> Prompt: From the records below, copy each line in which the string "cell" occurs.

[Stored data entries]
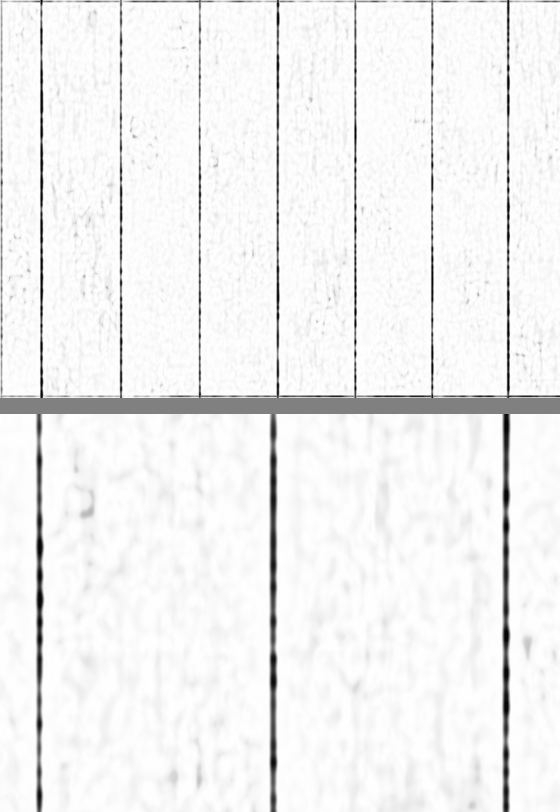
Top, the full canvas; bottom, a detail of the centre.
A WebGL 1 fragment shader for this texture map:

```glsl
precision highp float;

uniform vec2 u_resolution;

const int SEAM_COUNT = 8;

vec2 hashGradient(vec2 cell) {
  vec3 q = fract(cell.xyx * vec3(0.1031, 0.1030, 0.0973));
  q += dot(q, q.yzx + 33.33);
  float angle = 6.2832 * fract((q.x + q.y) * q.z);
  return vec2(cos(angle), sin(angle));
}

float gradientNoise(vec2 p) {
  vec2 cell = floor(p);
  vec2 f = p - cell;
  vec2 u = f * f * f * (f * (f * 6.0 - 15.0) + 10.0);
  vec2 e = vec2(1.0, 0.0);
  float a = dot(hashGradient(cell), f);
  float b = dot(hashGradient(cell + e.xy), f - e.xy);
  float c = dot(hashGradient(cell + e.yx), f - e.yx);
  float d = dot(hashGradient(cell + e.xx), f - e.xx);
  return mix(mix(a, b, u.x), mix(c, d, u.x), u.y);
}

// Soft line coverage at a given distance from its centre
float softLine(float dist, float halfWidth, float softness) {
  return 1.0 - smoothstep(halfWidth - softness, halfWidth + softness, dist);
}

// Boards narrow slightly from left to right; the first one is a half board
float seamPosition(float k) {
  k = max(k, -0.5);
  return 0.0742 + 0.1425 * k - 0.0006 * k * k;
}

// Ragged gap between boards, thinner and paler in places
float seamInk(vec2 p, float k, float height, float softness) {
  float row = 7.37 * k + 0.4;
  float beads = gradientNoise(vec2(p.y * 95.0, row));
  float drift = gradientNoise(vec2(p.y * 7.0, row + 31.0));
  float weight = 0.78 + 0.2 * cos(2.0944 * (k - 3.2));
  float wobble = 0.0007 * drift + 0.0004 * beads;
  float halfWidth = 0.0004 + 0.0016 * weight + 0.0008 * beads + 0.0006 * drift;
  float topFade = smoothstep(0.0, 0.3, height - p.y);
  float ink = 0.62 + 0.35 * weight + 0.6 * beads + 0.35 * drift;
  ink *= mix(mix(0.5, 1.0, weight * weight), 1.0, topFade);
  // The outer left edge is broken up along its length
  ink *= k < 0.0 ? 0.6 + 0.6 * drift : 1.0;
  float dist = abs(p.x - seamPosition(k) - wobble);
  return clamp(ink, 0.0, 1.0) * softLine(dist, halfWidth, softness);
}

// Thin patchy line along a board end
float endInk(float x, float dist, float strength, float row, float softness) {
  float patches = gradientNoise(vec2(x * 24.0, row));
  float beads = gradientNoise(vec2(x * 90.0, row + 9.0));
  float ink = clamp(strength + 0.6 * patches + 0.4 * beads, 0.0, 1.0);
  return ink * softLine(abs(dist), 0.0014, softness);
}

// Shallow dents, upright fibres and sparse darker scars
float woodWear(vec2 p, float board) {
  vec2 q = p + vec2(3.17, 5.71) * (board + 1.0);
  float bend = gradientNoise(q * vec2(16.0, 9.0));
  vec2 warped = q + 0.006 * vec2(bend, gradientNoise(q * 38.0));
  float dents = gradientNoise(warped * vec2(125.0, 88.0));
  float fibres = gradientNoise(warped * vec2(115.0, 17.0));
  float fine = gradientNoise(warped * vec2(210.0, 120.0));
  float patches = gradientNoise(q * vec2(13.0, 6.0));
  float streakiness = 0.6 + 0.4 * cos(2.0944 * (board - 0.8));
  float wear = 0.035 * smoothstep(-0.15, 0.5, dents);
  wear += 0.02 * smoothstep(0.0, 0.5, fine);
  wear += 0.055 * streakiness * smoothstep(0.0, 0.5, fibres + 0.3 * dents);
  wear *= 0.85 + 0.9 * patches;
  float scar = smoothstep(0.3, 0.75, dents + 0.35 * fibres + 0.2 * fine);
  return wear + 0.24 * scar * smoothstep(0.0, 0.45, patches);
}

void main() {
  vec2 p = gl_FragCoord.xy / u_resolution.x;
  float height = u_resolution.y / u_resolution.x;
  float softness = 0.001 + 0.5 / u_resolution.x;

  // Seams, board number and distance to the nearest seam
  float ink = 0.0;
  float board = -1.0;
  float seamDist = 1.0;
  for (int i = 0; i < SEAM_COUNT; i++) {
    float k = float(i) - 1.0;
    float offset = p.x - seamPosition(k);
    board += step(0.0, offset);
    seamDist = min(seamDist, abs(offset));
    ink = max(ink, seamInk(p, k, height, softness));
  }

  // Board ends, darker along the lower right
  float lowerStrength = mix(0.35, 0.8, smoothstep(0.3, 0.4, p.x));
  ink = max(ink, endInk(p.x, height - p.y - 0.0026, 0.45, 2.3, softness));
  ink = max(ink, endInk(p.x, p.y - 0.003, lowerStrength, 5.6, softness));

  // Clean pale rim around each board
  float rimDist = min(seamDist, min(p.y, height - p.y));
  float rim = smoothstep(0.003, 0.015, rimDist);
  float tone = 0.995 - woodWear(p, board) * mix(0.15, 1.0, rim);
  tone = mix(tone, 0.02, ink);
  gl_FragColor = vec4(vec3(clamp(tone, 0.0, 1.0)), 1.0);
}
```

> Task result:
vec2 hashGradient(vec2 cell) {
  vec3 q = fract(cell.xyx * vec3(0.1031, 0.1030, 0.0973));
  vec2 cell = floor(p);
  vec2 f = p - cell;
  float a = dot(hashGradient(cell), f);
  float b = dot(hashGradient(cell + e.xy), f - e.xy);
  float c = dot(hashGradient(cell + e.yx), f - e.yx);
  float d = dot(hashGradient(cell + e.xx), f - e.xx);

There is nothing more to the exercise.